The sum of the work of many during this time period led to a collective revolution in science and philosophy, and being that back then the two were far less distinctive than today, a revolution in thinking about the natural sciences. One example could be how we aren’t taught the thought process concerning certain movements based on the theorizing by an ancient Greek or Roman, we’re taught Newtonian physics and the mathematical approach to how and why things move. No, Newton didn’t just stumble upon such equations, but rather was probably influenced by the knowledge collected by his predecessors. But the fact that he took that thinking and brought in the element of math to answer his questions was revolutionary.
When it comes to the idea that the Scientific Revolution is undeserving in its name because other scientific discoveries were equally, or more, revolutionary than those that took place during the Scientific Revolution, I would still argue that it was the collection of this change in approach to thought during this time that rendered the name appropriate. Should it be given the high pedestal to stand on that some believe it deserves?
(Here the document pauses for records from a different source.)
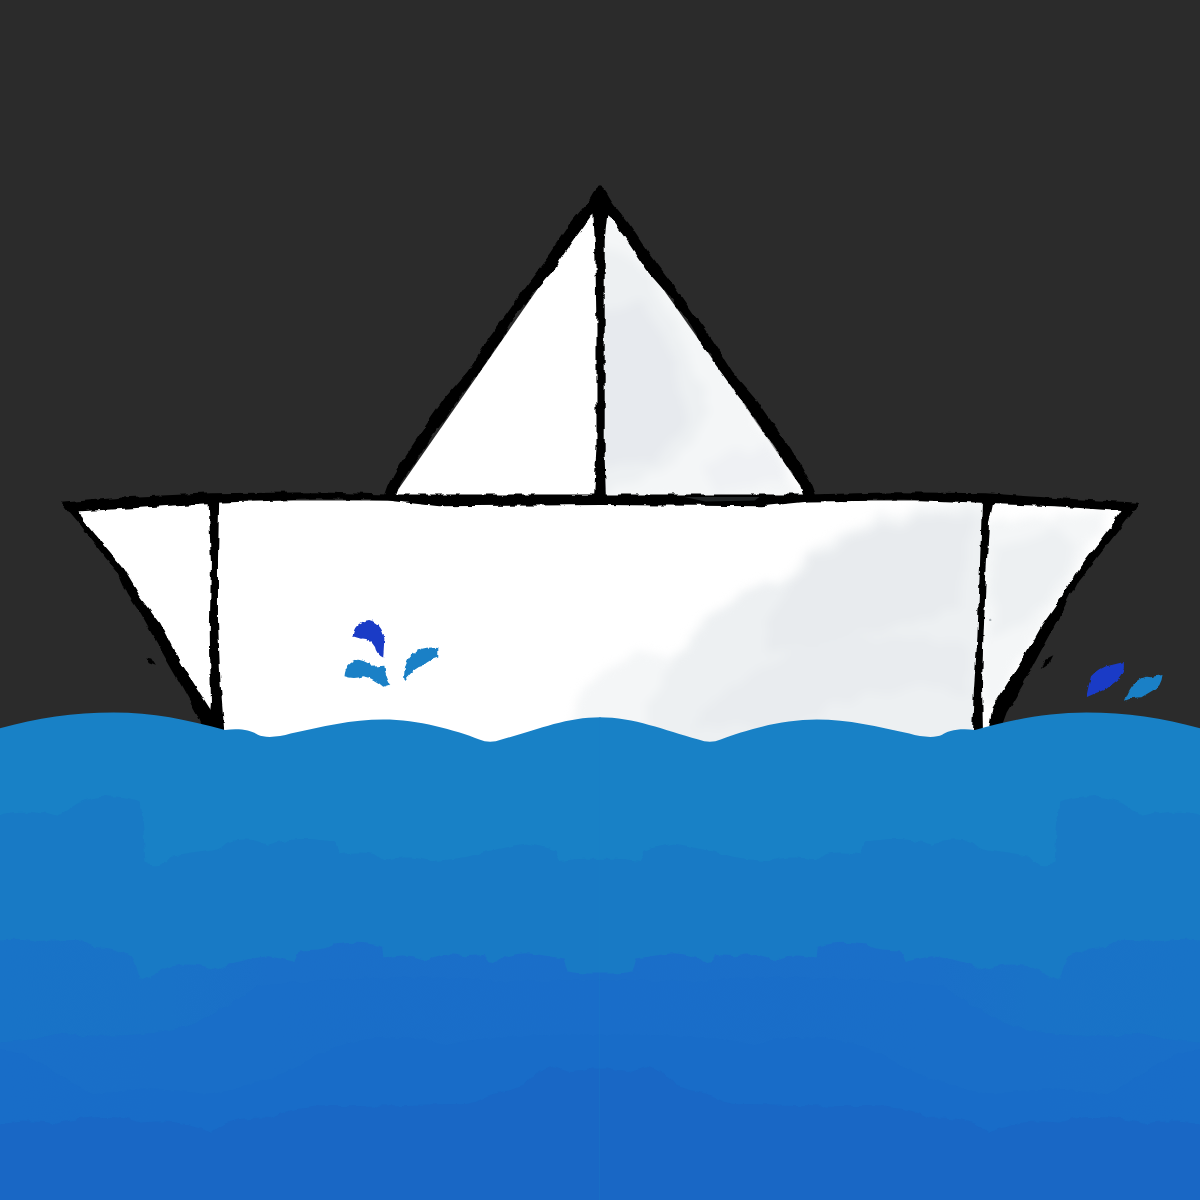
<!DOCTYPE html>
<html lang="en">
<head>
<meta charset="utf-8">
<title>Paper boat on the water</title>
<style>
  :root {
    --night: #2b2b2b;
    --paper: #ffffff;
    --shade-soft: #f4f6f7;
    --shade: #edf0f2;
    --shade-deep: #e5e9ec;
    --ink: #000000;
    --ink-worn: #202324;
    --sea-1: #1881c6;
    --sea-2: #187ac5;
    --sea-4: #1a6dc8;
    --sea-5: #196bc7;
    --sea-6: #1967c5;
    --drop-dark: #1a3bc6;
    --drop-light: #1a80c6;
  }
  html, body { margin: 0; padding: 0; overflow: hidden; background: var(--night); }
  .canvas { position: relative; width: 1200px; height: 1200px; overflow: hidden; background: var(--night); }
  .scene { display: block; width: 1200px; height: 1200px; }
  .night { fill: var(--night); }
  .paper { fill: var(--paper); }
  .ink { fill: var(--ink); }
  .ink-worn { fill: var(--ink-worn); }
  .shade-soft { fill: var(--shade-soft); }
  .shade { fill: var(--shade); }
  .shade-deep { fill: var(--shade-deep); }
  .sea-1 { fill: var(--sea-1); }
  .sea-2 { fill: var(--sea-2); }
  .sea-4 { fill: var(--sea-4); }
  .sea-5 { fill: var(--sea-5); }
  .sea-6 { fill: var(--sea-6); }
  .drop-dark { fill: var(--drop-dark); }
  .drop-light { fill: var(--drop-light); }
</style>
</head>
<body>
<main class="canvas">
<svg class="scene" viewBox="0 0 1024 1024" role="img" aria-label="A white paper boat floating on blue waves against a dark background">
  <defs>
    <filter id="rough-ink" filterUnits="userSpaceOnUse" x="30" y="140" width="970" height="510" color-interpolation-filters="sRGB">
      <feTurbulence type="fractalNoise" baseFrequency="0.085" numOctaves="3" seed="7" result="grain"/>
      <feDisplacementMap in="SourceGraphic" in2="grain" scale="4.5" xChannelSelector="R" yChannelSelector="G"/>
    </filter>
    <filter id="rough-drop" filterUnits="userSpaceOnUse" x="270" y="510" width="750" height="110" color-interpolation-filters="sRGB">
      <feTurbulence type="fractalNoise" baseFrequency="0.2" numOctaves="2" seed="4" result="grain"/>
      <feDisplacementMap in="SourceGraphic" in2="grain" scale="3" xChannelSelector="R" yChannelSelector="G"/>
    </filter>
    <filter id="wash" filterUnits="userSpaceOnUse" x="440" y="150" width="560" height="510" color-interpolation-filters="sRGB">
      <feTurbulence type="fractalNoise" baseFrequency="0.05" numOctaves="3" seed="11" result="grain"/>
      <feDisplacementMap in="SourceGraphic" in2="grain" scale="16" xChannelSelector="R" yChannelSelector="G" result="torn"/>
      <feGaussianBlur in="torn" stdDeviation="4"/>
    </filter>
    <filter id="brush-edge" filterUnits="userSpaceOnUse" x="-20" y="650" width="560" height="400" color-interpolation-filters="sRGB">
      <feTurbulence type="fractalNoise" baseFrequency="0.12" numOctaves="2" seed="3" result="grain"/>
      <feDisplacementMap in="SourceGraphic" in2="grain" scale="5" xChannelSelector="R" yChannelSelector="G"/>
    </filter>
    <linearGradient id="mid-water" gradientUnits="userSpaceOnUse" x1="0" y1="0" x2="512" y2="0">
      <stop offset="0" stop-color="#1873c7"/>
      <stop offset="0.28" stop-color="#1972c7"/>
      <stop offset="0.45" stop-color="#1a6fc8"/>
      <stop offset="1" stop-color="#1a6ec9"/>
    </linearGradient>
    <clipPath id="sail-right"><path d="M513 172 L692 425 H513Z"/></clipPath>
    <clipPath id="hull-middle"><path d="M184 428 H840 L834 640 H188Z"/></clipPath>
    <clipPath id="bow-right"><path d="M841 430 L966 433 L910 510 L848 624 H836Z"/></clipPath>
    <clipPath id="half-area"><rect x="-2" y="590" width="514.5" height="440"/></clipPath>

    <g id="sea-half" clip-path="url(#half-area)">
      <path class="sea-1" d="M-2 622 C30 613 62 608 97 608 C130 608 160 614 192 623 C206 621 216 624 220 627 C226 630 238 629 248 626 C275 620 300 614 327 614 C357 614 388 623 409 631 Q418 635 428 631 C458 623 482 612 513 612 V1030 H-2Z"/>
      <g filter="url(#brush-edge)">
        <path class="sea-2" d="M-10 699 Q8 691 28 693 Q42 695 50 697 Q62 688 72 683 Q96 676 120 684 L122 704 L124 736 Q136 743 146 731 L172 727 Q186 727 194 719 Q212 713 228 721 Q258 712 286 719 L290 729 Q308 726 320 729 L327 734 Q348 729 368 735 Q394 733 410 728 Q432 723 448 720 Q464 722 474 726 L478 735 Q494 731 530 734 V1040 H-10Z"/>
        <path fill="url(#mid-water)" d="M-10 803 Q14 799 32 803 L70 802 L80 808 Q100 808 114 817 L120 837 Q130 833 137 828 Q160 818 186 828 Q198 820 228 816 Q242 818 252 821 L256 811 Q276 811 286 806 Q306 802 327 808 L328 818 Q346 812 364 820 Q378 811 396 816 L413 815 L420 822 Q440 811 456 814 L481 818 L484 829 Q500 832 530 830 V1040 H-10Z"/>
        <path class="sea-4" d="M-10 890 Q28 889 48 882 Q110 888 160 876 Q200 858 218 842 Q330 828 430 838 L530 836 V1040 H-10Z" opacity=".75"/>
        <path class="sea-5" d="M-10 894 Q18 896 36 908 Q58 924 80 934 Q130 926 176 934 Q240 922 272 900 Q320 876 380 892 Q446 880 530 884 V1040 H-10Z" opacity=".65"/>
        <path class="sea-6" d="M-10 962 Q20 954 48 959 Q90 948 120 958 Q156 954 180 967 Q194 952 230 954 Q254 942 300 944 L388 942 Q404 944 416 935 L446 927 Q452 915 474 910 Q490 917 504 911 L530 912 V1040 H-10Z"/>
      </g>
    </g>

    <path id="inked-sail-side" d="M512 159 C507 160 505 168 500 174 L488 189 L470 216 L451 241 L433 267 L416 290 L399 317 L380 339 L364 362 L346 389 Q334 405 328 424 L338 424 L342 413 L352 398 L370 371 L386 349 L404 324 L423 298 L439 271 L458 247 L472 231 L486 210 L503 186 L513 178Z"/>
  </defs>

  <rect class="night" width="1024" height="1024"/>

  <g id="paper-boat">
    <path class="paper" d="M512 170 L691 426 H334Z"/>
    <path class="paper" d="M60 431 L182 427 H842 L966 432 L912 505 L848 622 L838 640 H188 L180 620 L110 497Z"/>

    <g id="sail-shading" clip-path="url(#sail-right)">
      <g filter="url(#wash)">
        <path class="shade-soft" d="M505 175 L530 190 L600 285 L690 425 L600 430 H505Z"/>
        <path class="shade" d="M508 205 L548 225 L590 300 L606 350 L575 395 L508 425Z"/>
        <path class="shade-deep" d="M512 270 L550 255 L574 310 L590 360 L556 395 L512 400Z" opacity=".8"/>
        <path class="shade" d="M600 395 L660 380 L672 412 L610 420Z" opacity=".7"/>
      </g>
    </g>

    <g id="hull-shading" clip-path="url(#hull-middle)">
      <g filter="url(#wash)">
        <path class="shade-soft" d="M478 650 Q488 570 545 556 L572 562 Q610 510 668 494 Q706 446 790 432 L850 424 V650Z"/>
        <path class="shade" d="M552 600 Q576 556 618 518 Q650 498 676 494 Q708 450 792 438 L850 436 V650 H560Z"/>
        <path class="shade-deep" d="M676 494 Q716 450 800 440 L826 444 L818 520 L740 540 L650 560 Q656 520 676 494Z" opacity=".75"/>
        <path class="shade-deep" d="M590 620 Q640 560 720 542 L826 548 L826 590 Q730 580 680 622Z" opacity=".55"/>
      </g>
    </g>

    <g id="bow-shading" clip-path="url(#bow-right)">
      <g filter="url(#wash)">
        <path class="shade-soft" d="M838 446 L948 436 L905 510 L850 600 H836Z"/>
        <path class="shade" d="M846 470 L900 452 L922 466 L888 520 L848 545Z"/>
      </g>
    </g>

    <g id="ink-lines" class="ink" filter="url(#rough-ink)">
      <use href="#inked-sail-side"/>
      <use href="#inked-sail-side" transform="translate(1024 0) scale(-1 1)"/>
      <path d="M506 176 H519 L516 204 L516 300 L516 390 L517 424 H507 L509 380 L509 280 L508 215Z"/>
      <path d="M52 429 L110 424 L180 421 L270 420 L330 422 L510 422 L690 422 L765 420 L842 421 L900 425 L972 429 L968 437 L900 432 L842 430 L770 427 L690 428 L650 432 L512 431 L374 432 L330 427 L270 426 L184 429 L110 434 L58 437Z"/>
      <path d="M52 429 L66 432 L71 443 L87 463 L104 483 L119 508 L136 531 L150 558 L166 584 L180 606 L184 632 H178 L168 609 L153 582 L138 556 L120 524 L109 507 L101 489 L90 476 L68 448Z"/>
      <path d="M972 429 L958 433 L950 446 L935 466 L920 486 L905 511 L889 534 L875 559 L859 584 L847 604 L842 630 H851 L859 608 L873 584 L888 556 L904 527 L920 496 L934 479 L958 448Z"/>
      <path d="M178 428 H187 L186 478 L186 530 L188 580 L192 632 H177 L180 600 L179 540 L180 480Z"/>
      <path d="M838 427 H848 L844 446 L841 500 L839 548 L838 585 L839 634 H829 L831 590 L834 545 L836 490Z"/>
      <path d="M124 561 L129 562 L133 568 L127 566Z"/>
      <path d="M898 560 L892 563 L889 570 L895 566Z"/>
    </g>
    <path class="ink-worn" d="M584 424 H648 L644 427 L602 428Z"/>
    <circle cx="845" cy="529" r="1" fill="#a9b0b4"/>
  </g>

  <g id="splash-drops" filter="url(#rough-drop)">
    <path class="drop-dark" d="M301 543 Q302 531 315 529 Q326 532 328 545 L327 561 Q321 558 320 552 Q315 544 308 545Z"/>
    <path class="drop-light" d="M294 577 Q295 565 306 563 Q315 565 317 569 L328 568 Q329 577 333 584 L327 586 Q318 578 310 577 Q302 580 294 577Z"/>
    <path class="drop-light" d="M345 580 Q344 564 353 557 Q362 551 374 553 L374 561 Q366 563 361 568 Q354 569 346 580Z"/>
    <path class="drop-dark" d="M927 595 Q929 584 931 577 Q938 569 946 568 L959 565 Q960 574 954 580 L944 588 Q936 591 927 595Z"/>
    <path class="drop-light" d="M960 598 Q963 588 969 582 Q976 576 982 578 L992 576 Q991 586 984 589 L974 595 Q966 595 960 598Z"/>
  </g>

  <g id="sea">
    <use href="#sea-half"/>
    <use href="#sea-half" transform="translate(1024 0) scale(-1 1)"/>
  </g>
</svg>
</main>
</body>
</html>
Probably not. But should it be downgraded simply because we know of other discoveries prior to this time period that may have been more revolutionary? I don’t think so either, because if it weren’t for the thinkers of this time who changed their approach to things in pursuit of greater knowledge, it’s possible other things following such events may have taken longer to be discovered or understood. And for that reason, I (mostly) stand with the idea that it’s acceptable that we mark this time period in history as the Scientific Revolution.